According to figures released by SPA early this month, the total spend on Australian series, serials, miniseries and telemovies was down to $237 million last year, amounting to a drop of 21 percent. And the quantity of TV drama being produced also dropped to the lowest level in ten years, down from 472 hours to 401 hours.
This is where a second major policy lever that the government can pull becomes particularly important – and that is the Producer Offset. I know that this is the offset of greatest relevance to most of you, and a number of you have approached me about the need for changes to the current criteria for access to its higher level.
In particular, I have heard many convincing arguments that the requirement for theatrical release to access the forty percent Producer Offset is antiquated, and does not reflect the realities of the current market and distribution channels for high quality Australian content. Many of you have said to me that while care would need to be taken in changing the criteria for access to the 40 percent offset, if Australian television producers had access to this offset it could help to stimulate production in very significant way, with all the cultural, and direct and indirect economic benefits such increased production would bring.
Once again, I am looking closely at whether this setting should be changed, and if so, in what ways.
The Australian screen industry relies on and nurtures creativity in the classical arts, such as writing, acting, and photography, as well as in what are now often called the broader ‘creative industries’. I don’t believe one can draw too sharp a distinction between the classical arts and creative industries, but it is particularly in the creative industries associated with screen production that we are seeing growing numbers of skilled technicians, from the engineers who build innovative new lighting and camera rigs, to the sound designers, to the hosts of programmers and digital artists who contribute to the huge post-production process involved in many modern film and television productions.
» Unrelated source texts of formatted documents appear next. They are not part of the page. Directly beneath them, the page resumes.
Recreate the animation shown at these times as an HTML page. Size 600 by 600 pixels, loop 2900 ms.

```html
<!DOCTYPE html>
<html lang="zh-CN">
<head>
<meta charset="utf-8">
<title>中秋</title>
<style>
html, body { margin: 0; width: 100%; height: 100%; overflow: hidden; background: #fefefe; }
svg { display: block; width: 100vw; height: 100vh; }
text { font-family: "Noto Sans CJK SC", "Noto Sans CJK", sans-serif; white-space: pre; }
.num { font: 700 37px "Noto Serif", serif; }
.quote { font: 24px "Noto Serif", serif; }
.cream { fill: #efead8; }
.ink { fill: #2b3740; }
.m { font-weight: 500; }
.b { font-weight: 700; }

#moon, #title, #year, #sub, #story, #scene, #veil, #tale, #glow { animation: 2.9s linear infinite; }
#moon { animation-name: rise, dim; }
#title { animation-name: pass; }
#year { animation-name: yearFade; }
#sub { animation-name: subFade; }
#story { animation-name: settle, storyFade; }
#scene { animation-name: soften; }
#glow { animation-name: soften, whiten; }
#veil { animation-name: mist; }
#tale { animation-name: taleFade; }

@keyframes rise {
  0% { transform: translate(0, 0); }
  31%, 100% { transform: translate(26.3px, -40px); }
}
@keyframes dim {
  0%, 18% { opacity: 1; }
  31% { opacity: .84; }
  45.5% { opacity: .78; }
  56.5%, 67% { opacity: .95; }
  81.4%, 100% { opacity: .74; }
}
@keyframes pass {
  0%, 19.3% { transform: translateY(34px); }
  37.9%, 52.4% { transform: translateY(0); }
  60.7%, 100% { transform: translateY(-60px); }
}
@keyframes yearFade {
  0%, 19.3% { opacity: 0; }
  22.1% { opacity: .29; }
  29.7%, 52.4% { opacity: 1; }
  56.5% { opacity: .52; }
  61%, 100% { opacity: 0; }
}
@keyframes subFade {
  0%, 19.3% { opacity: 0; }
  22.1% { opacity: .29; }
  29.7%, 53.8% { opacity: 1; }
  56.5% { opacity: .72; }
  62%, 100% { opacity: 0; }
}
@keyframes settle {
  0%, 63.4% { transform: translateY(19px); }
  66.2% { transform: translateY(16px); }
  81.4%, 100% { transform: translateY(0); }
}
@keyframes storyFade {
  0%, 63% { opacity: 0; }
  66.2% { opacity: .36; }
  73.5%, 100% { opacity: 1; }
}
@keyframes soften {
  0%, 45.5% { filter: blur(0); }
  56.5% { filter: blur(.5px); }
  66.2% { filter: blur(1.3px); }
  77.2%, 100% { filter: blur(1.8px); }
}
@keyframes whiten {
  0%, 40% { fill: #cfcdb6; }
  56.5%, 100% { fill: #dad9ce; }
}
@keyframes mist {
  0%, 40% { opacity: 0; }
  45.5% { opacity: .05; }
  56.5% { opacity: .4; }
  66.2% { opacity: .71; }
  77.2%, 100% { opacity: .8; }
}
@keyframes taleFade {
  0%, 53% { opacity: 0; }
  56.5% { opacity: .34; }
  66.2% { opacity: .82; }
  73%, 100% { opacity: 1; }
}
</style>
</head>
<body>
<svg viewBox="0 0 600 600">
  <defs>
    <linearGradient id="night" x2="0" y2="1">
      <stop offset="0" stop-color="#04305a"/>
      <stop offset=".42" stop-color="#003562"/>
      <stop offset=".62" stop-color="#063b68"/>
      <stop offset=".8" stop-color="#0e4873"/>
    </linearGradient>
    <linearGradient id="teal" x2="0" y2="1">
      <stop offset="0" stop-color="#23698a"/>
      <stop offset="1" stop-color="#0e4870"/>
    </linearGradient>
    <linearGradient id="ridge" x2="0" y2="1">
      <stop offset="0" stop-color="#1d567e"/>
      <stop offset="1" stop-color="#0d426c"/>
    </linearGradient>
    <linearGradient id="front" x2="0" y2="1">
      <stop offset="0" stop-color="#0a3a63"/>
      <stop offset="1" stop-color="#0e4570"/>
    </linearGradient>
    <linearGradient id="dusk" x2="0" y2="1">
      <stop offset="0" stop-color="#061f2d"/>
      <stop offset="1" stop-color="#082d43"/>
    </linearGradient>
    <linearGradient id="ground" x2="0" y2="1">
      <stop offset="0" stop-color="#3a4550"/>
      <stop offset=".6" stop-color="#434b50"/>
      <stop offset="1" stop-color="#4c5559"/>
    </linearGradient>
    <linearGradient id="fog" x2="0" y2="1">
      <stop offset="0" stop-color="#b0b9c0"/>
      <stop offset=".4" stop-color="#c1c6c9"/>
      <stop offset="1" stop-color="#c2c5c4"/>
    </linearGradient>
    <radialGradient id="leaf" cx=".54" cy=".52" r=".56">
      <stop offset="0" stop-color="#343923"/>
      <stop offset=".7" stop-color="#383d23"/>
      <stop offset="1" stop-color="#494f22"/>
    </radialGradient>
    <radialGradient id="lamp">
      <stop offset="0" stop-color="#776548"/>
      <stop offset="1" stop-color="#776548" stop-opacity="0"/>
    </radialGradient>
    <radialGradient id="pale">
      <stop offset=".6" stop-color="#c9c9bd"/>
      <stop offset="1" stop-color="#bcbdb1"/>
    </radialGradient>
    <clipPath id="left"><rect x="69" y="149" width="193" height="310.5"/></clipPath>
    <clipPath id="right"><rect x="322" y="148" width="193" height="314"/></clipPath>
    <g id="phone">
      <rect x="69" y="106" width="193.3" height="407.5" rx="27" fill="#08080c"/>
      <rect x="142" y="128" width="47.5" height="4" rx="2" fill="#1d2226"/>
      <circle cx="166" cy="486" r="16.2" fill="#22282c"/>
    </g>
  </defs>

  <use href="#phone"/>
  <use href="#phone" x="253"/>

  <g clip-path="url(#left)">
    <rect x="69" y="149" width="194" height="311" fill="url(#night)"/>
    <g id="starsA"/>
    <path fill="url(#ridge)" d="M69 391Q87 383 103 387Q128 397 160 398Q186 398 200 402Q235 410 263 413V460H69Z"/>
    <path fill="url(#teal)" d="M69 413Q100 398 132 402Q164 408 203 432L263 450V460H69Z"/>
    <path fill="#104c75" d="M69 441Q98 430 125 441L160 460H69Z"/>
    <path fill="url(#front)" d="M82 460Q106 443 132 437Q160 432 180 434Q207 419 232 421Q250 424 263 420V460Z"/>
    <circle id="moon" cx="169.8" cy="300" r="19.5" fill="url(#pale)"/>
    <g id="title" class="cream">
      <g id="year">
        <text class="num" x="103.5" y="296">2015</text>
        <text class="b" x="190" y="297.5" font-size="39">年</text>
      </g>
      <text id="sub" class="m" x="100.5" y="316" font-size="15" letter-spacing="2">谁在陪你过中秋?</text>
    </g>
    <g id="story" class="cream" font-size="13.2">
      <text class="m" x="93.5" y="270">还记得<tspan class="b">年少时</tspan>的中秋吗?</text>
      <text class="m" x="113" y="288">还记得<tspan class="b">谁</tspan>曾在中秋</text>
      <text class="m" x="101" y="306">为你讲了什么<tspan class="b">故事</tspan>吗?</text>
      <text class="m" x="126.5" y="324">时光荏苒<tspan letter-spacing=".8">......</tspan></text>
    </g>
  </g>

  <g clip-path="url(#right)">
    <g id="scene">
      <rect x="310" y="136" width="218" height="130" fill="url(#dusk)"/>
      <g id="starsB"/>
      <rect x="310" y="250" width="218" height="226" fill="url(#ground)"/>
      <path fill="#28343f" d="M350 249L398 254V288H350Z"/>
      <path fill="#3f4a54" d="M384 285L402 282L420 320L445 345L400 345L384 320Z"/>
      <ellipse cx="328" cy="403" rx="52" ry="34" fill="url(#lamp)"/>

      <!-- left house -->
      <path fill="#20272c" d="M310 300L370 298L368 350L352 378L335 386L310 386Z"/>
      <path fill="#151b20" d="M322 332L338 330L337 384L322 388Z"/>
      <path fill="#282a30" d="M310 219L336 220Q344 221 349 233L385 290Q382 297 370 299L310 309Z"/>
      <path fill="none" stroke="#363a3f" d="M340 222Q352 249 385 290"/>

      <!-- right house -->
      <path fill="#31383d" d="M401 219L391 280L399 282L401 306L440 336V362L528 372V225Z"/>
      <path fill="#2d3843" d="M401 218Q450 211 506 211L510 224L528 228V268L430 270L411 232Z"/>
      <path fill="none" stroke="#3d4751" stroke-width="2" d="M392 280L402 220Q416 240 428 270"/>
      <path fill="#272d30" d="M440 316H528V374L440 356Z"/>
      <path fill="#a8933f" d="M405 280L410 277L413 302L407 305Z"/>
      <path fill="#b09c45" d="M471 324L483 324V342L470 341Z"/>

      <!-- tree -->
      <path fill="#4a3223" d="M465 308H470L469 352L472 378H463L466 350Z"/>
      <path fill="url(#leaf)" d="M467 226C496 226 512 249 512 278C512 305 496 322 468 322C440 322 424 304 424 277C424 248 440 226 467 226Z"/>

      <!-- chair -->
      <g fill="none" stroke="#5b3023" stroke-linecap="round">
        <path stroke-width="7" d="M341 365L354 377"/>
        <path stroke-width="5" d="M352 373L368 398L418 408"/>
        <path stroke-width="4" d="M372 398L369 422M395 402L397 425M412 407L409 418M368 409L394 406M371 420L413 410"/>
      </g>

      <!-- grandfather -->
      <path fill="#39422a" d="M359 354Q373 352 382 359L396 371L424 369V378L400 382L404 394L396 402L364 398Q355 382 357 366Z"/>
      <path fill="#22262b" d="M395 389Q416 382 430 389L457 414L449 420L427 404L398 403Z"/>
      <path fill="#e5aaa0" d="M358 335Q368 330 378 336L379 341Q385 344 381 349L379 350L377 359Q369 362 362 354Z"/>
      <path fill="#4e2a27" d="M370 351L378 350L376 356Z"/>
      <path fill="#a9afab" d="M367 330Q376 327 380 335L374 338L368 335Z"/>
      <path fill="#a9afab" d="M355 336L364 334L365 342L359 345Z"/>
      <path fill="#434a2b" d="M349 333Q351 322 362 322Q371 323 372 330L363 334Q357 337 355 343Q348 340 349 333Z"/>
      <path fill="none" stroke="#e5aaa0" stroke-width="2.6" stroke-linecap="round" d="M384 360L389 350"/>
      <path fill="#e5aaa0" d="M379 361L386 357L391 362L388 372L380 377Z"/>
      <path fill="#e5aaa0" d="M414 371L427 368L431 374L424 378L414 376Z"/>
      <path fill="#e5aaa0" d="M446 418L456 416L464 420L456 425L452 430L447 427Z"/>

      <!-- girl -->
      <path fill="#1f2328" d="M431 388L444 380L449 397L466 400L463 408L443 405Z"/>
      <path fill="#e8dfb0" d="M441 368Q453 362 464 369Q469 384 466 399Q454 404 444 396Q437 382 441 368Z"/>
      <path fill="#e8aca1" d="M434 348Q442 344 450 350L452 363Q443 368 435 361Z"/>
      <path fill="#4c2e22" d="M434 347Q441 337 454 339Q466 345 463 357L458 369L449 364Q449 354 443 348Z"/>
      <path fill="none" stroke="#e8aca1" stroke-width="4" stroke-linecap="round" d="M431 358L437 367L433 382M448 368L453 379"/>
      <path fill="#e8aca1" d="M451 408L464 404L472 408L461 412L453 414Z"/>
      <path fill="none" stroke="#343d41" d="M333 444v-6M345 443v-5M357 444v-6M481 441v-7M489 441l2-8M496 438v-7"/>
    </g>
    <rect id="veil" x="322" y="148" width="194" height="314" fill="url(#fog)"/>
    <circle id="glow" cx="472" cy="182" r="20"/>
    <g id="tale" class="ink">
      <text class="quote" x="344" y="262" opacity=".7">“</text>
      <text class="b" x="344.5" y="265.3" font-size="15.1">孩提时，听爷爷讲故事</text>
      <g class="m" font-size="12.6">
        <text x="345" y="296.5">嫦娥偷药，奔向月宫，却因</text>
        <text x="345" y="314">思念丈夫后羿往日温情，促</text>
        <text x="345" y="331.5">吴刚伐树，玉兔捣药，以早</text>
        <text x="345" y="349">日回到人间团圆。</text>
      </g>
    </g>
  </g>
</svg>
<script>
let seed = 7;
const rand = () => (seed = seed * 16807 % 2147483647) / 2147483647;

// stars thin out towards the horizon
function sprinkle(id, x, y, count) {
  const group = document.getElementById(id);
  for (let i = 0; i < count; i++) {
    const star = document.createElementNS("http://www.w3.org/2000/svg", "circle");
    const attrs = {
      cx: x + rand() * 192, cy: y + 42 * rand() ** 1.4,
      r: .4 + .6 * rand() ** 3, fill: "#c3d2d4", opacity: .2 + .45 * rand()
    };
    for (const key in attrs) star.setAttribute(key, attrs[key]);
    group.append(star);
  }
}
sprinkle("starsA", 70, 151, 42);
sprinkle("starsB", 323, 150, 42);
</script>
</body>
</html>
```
As Debra Richards from Ausfilm pointed out to me when we visited the set of Pirates of the Caribbean 5, while automation has led to a reduction in human labour in so many industries over the last generation, one only has to visit the set or watch the credit role of a modern Hollywood film to see that the number of people employed on movies seems to be constantly increasing, notwithstanding the constant introduction of new technologies.
Labor understands the importance of our screen industries, in cultural terms, as well as in economic terms as a driver for jobs, innovation and economic activity. We will do all that we can to support you.
18 NOVEMBER 2015